The five-year net present value (NPV) of the savings from eliminating this non-value-added task calculated with a 10 percent discount rate totals more than $276,670.
Thinking Beyond Oil Changes
Some plants have found other ways to solve the problem of associated labor and cost of oil changes by stopping them altogether.
New forms of oil regeneration systems that remove even the nano-scale oxidation particles from oil and radically extend its service life are already in use among many precision metalworking plants. This is necessary for those who depend on high volumes of reliable, clean oil lubricating their machines.
Combining these technologies with new ways of doing business like performance-based contracts can actually offer a way for plants to essentially pay for lubrication-enabled reliability in the form of a service solution.
Because this also removes the need for extensive storage and handling of incoming oil, the associated savings in time, materials and labor can be significant. The best option for your plant depends on how much oil you use, and other cost/benefit factors related to your own oil cleanliness and reliability targets, But innovators in this area will find significant savings under the right conditions.
Overgreasing is another major area where simple changes could have large impact on reducing cost and increasing reliability.
It’s really amazing to walk through a plant with fresh eyes, free from tunnel vision, and really see which lubrication practices are costing the plant huge losses and adding no value. Overgreasing is a big problem in most facilities, but have you ever considered the real cost? I always ask clients to take me to one of their most critical machines in the plant. I’ll then query the lube technician on lubrication practices, such as how much, how often and what type. Take, for example, one plant’s most critical machine, which has no redundancy. If this machine fails, the plant must halt all production until the machine gets fixed. This is not an overly complex machine, and the critical components are two fairly large bearings with a rotational speed of approximately 600 rpm. I collected lubricant type and the current volume and frequency of relubrication. I then compared this to the calculated values and illustrated the difference. (Figure 3).
The numbers speak for themselves. The difference on an annual basis is $942.03 (Figure 4).
Perhaps the biggest apparent benefit to adopting the calculated volumes is the savings in time for the lube tech. In this single example, the tech stands to save almost eight hours per year from just this one machine, which he can redirect to more value-added activities such as oil sampling, top-ups, inspections, using a filter cart for periodic decontamination, and others. Also, the not-so-apparent benefit here is the improved reliability of the machine through calculated lubrication. This is more quantified over time with extended machine life.

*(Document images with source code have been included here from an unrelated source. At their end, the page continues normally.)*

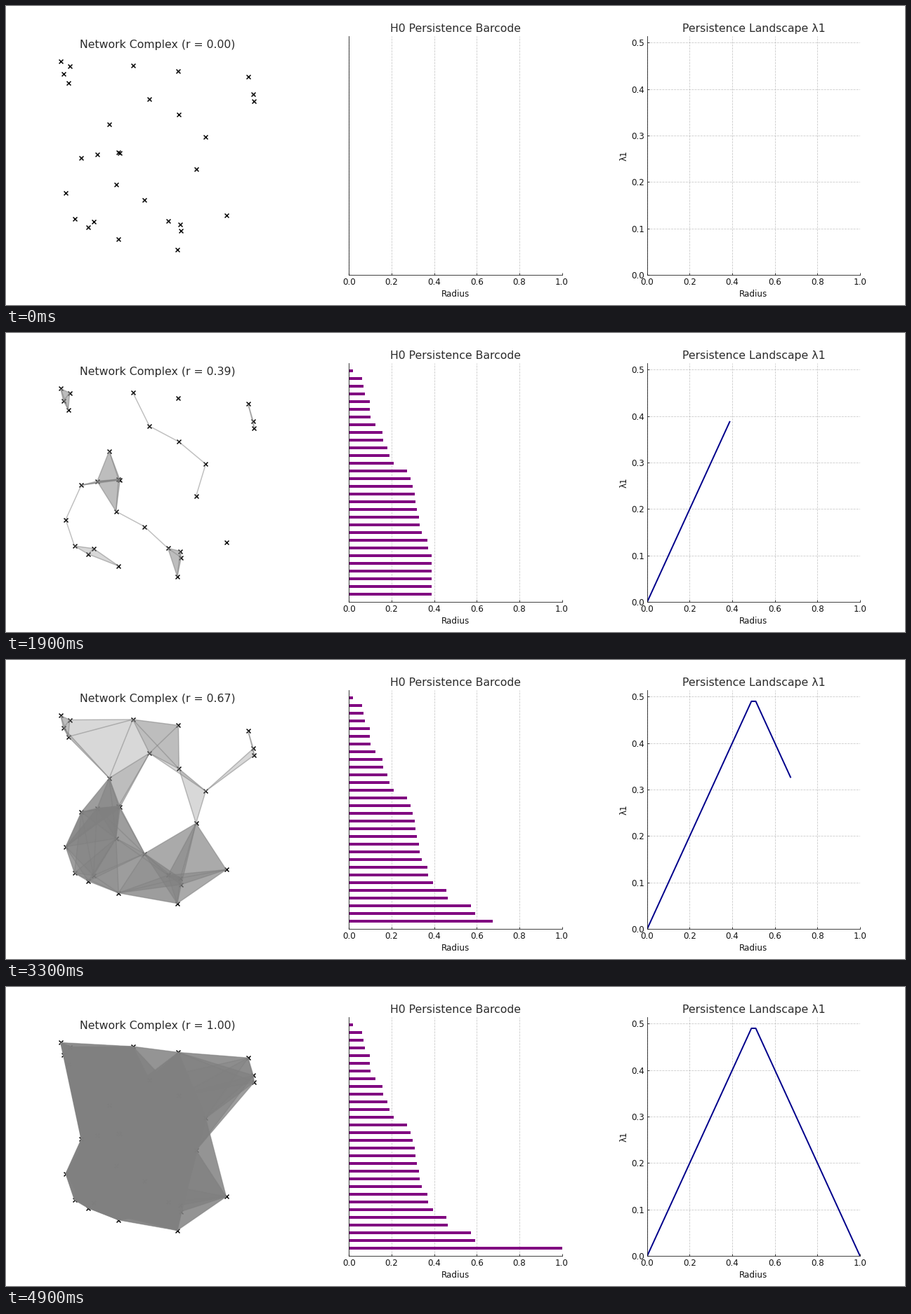
These frames come from a looping animation (1280 px wide and 427 px high, 5 s). A matplotlib script:

```python
from itertools import combinations

import matplotlib.pyplot as plt
import numpy as np
from matplotlib.animation import FuncAnimation
from matplotlib.collections import LineCollection, PolyCollection

WIDTH, HEIGHT = 1280, 427
DPI = WIDTH / 18
EPS = 1e-6  # keeps the pixel size from rounding down
STEPS = 50
INK = "#111111"

plt.rcParams.update({
    "font.family": "DejaVu Sans",
    "font.size": 12,
    "axes.titlesize": 16,
    "axes.titlecolor": "#2b2b2b",
    "axes.labelsize": 12,
    "axes.labelcolor": INK,
    "axes.edgecolor": INK,
    "axes.spines.top": False,
    "axes.spines.right": False,
    "axes.axisbelow": True,
    "xtick.direction": "in",
    "ytick.direction": "in",
    "xtick.color": INK,
    "ytick.color": INK,
    "grid.color": "#b0b0b0",
    "grid.linestyle": "--",
    "grid.linewidth": 0.8,
    "grid.alpha": 0.7,
})


def merge_radii(dist):
    """Edge lengths at which connected components merge (Kruskal)."""
    n = len(dist)
    label = list(range(n))
    deaths = []
    for i, j in sorted(combinations(range(n), 2), key=lambda e: dist[e]):
        if label[i] != label[j]:
            old, new = label[j], label[i]
            label = [new if v == old else v for v in label]
            deaths.append(dist[i, j])
    return deaths


def padded(values, margin=0.05):
    lo, hi = values.min(), values.max()
    pad = margin * (hi - lo)
    return lo - pad, hi + pad


np.random.seed(42)
points = 2 * np.random.rand(30, 2)
radii = np.linspace(0, 1, STEPS)
dist = np.linalg.norm(points[:, None] - points[None], axis=2)

edges = np.array(list(combinations(range(len(points)), 2)))
edge_birth = dist[edges[:, 0], edges[:, 1]]
triangles = np.array(list(combinations(range(len(points)), 3)))
a, b, c = triangles.T
triangle_birth = np.max([dist[a, b], dist[b, c], dist[a, c]], axis=0)

deaths = np.array(sorted(merge_radii(dist) + [1.0], reverse=True))
landscape = np.maximum(
    0, np.minimum(radii[:, None], deaths - radii[:, None])).max(axis=1)

fig, (net_ax, bar_ax, land_ax) = plt.subplots(
    1, 3, figsize=((WIDTH + EPS) / DPI, (HEIGHT + EPS) / DPI), dpi=DPI,
    facecolor="white")
fig.subplots_adjust(left=0.05, right=0.95, bottom=0.1, top=0.9, wspace=0.4)

# Network complex
net_ax.set_aspect("equal")
net_ax.axis("off")
net_ax.set_xlim(padded(points[:, 0]))
net_ax.set_ylim(padded(points[:, 1]))
net_ax.scatter(*points.T, marker="x", color="black", s=36, zorder=1)
faces = PolyCollection([], facecolors="gray", edgecolors="none",
                       alpha=0.3, zorder=1.1)
links = LineCollection([], colors="gray", linewidths=1.5, alpha=0.5, zorder=2)
net_ax.add_collection(faces, autolim=False)
net_ax.add_collection(links, autolim=False)
net_title = net_ax.set_title("Network Complex (r = 0.00)")

# Barcode
bar_ax.set_title("H0 Persistence Barcode")
bar_ax.set_yticks([])
bar_ax.set_ylim(-1, len(deaths))
bars = LineCollection([], colors="purple", linewidths=4, zorder=2)
bar_ax.add_collection(bars, autolim=False)

# Landscape
land_ax.set_title("Persistence Landscape λ1")
land_ax.set_ylabel("λ1")
land_ax.set_ylim(0, landscape.max() * 1.05)
curve, = land_ax.plot([], [], color="darkblue", lw=2)

for ax in (bar_ax, land_ax):
    ax.set_xlim(0, 1)
    ax.set_xlabel("Radius")
    ax.grid(True)


def update(step):
    r = radii[step]
    net_title.set_text(f"Network Complex (r = {r:.2f})")
    links.set_segments(points[edges[edge_birth <= r]])
    faces.set_verts(points[triangles[triangle_birth <= r]])
    bars.set_segments([[(0, y), (min(death, r), y)]
                       for y, death in enumerate(deaths)] if r > 0 else [])
    shown = step + 1 if step else 0
    curve.set_data(radii[:shown], landscape[:shown])
    return faces, links, bars, curve, net_title


anim = FuncAnimation(fig, update, frames=STEPS, init_func=lambda: update(0),
                     interval=100, repeat=True, repeat_delay=0, blit=False)
plt.show()
```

With a few simple examples and very real numbers to back them up, it is clear that significant savings are possible. Whether your plant could benefit from better lubrication practices or even a radically different “Oil as a Service” model, keep in mind that no account has been made for improved equipment reliability or reduced downtime costs. For most plants, that is likely the most significant savings of all.
For the example plant in this article, these two specific activities: oil changes and overgreasing, account for a loss of almost $300,000 over five years. This is almost three times the cost of implementing a well-designed lubrication program.
Remember, if you need help understanding your facility’s cost improvement opportunities when it comes to lubrication, world-class Noria experts are always available.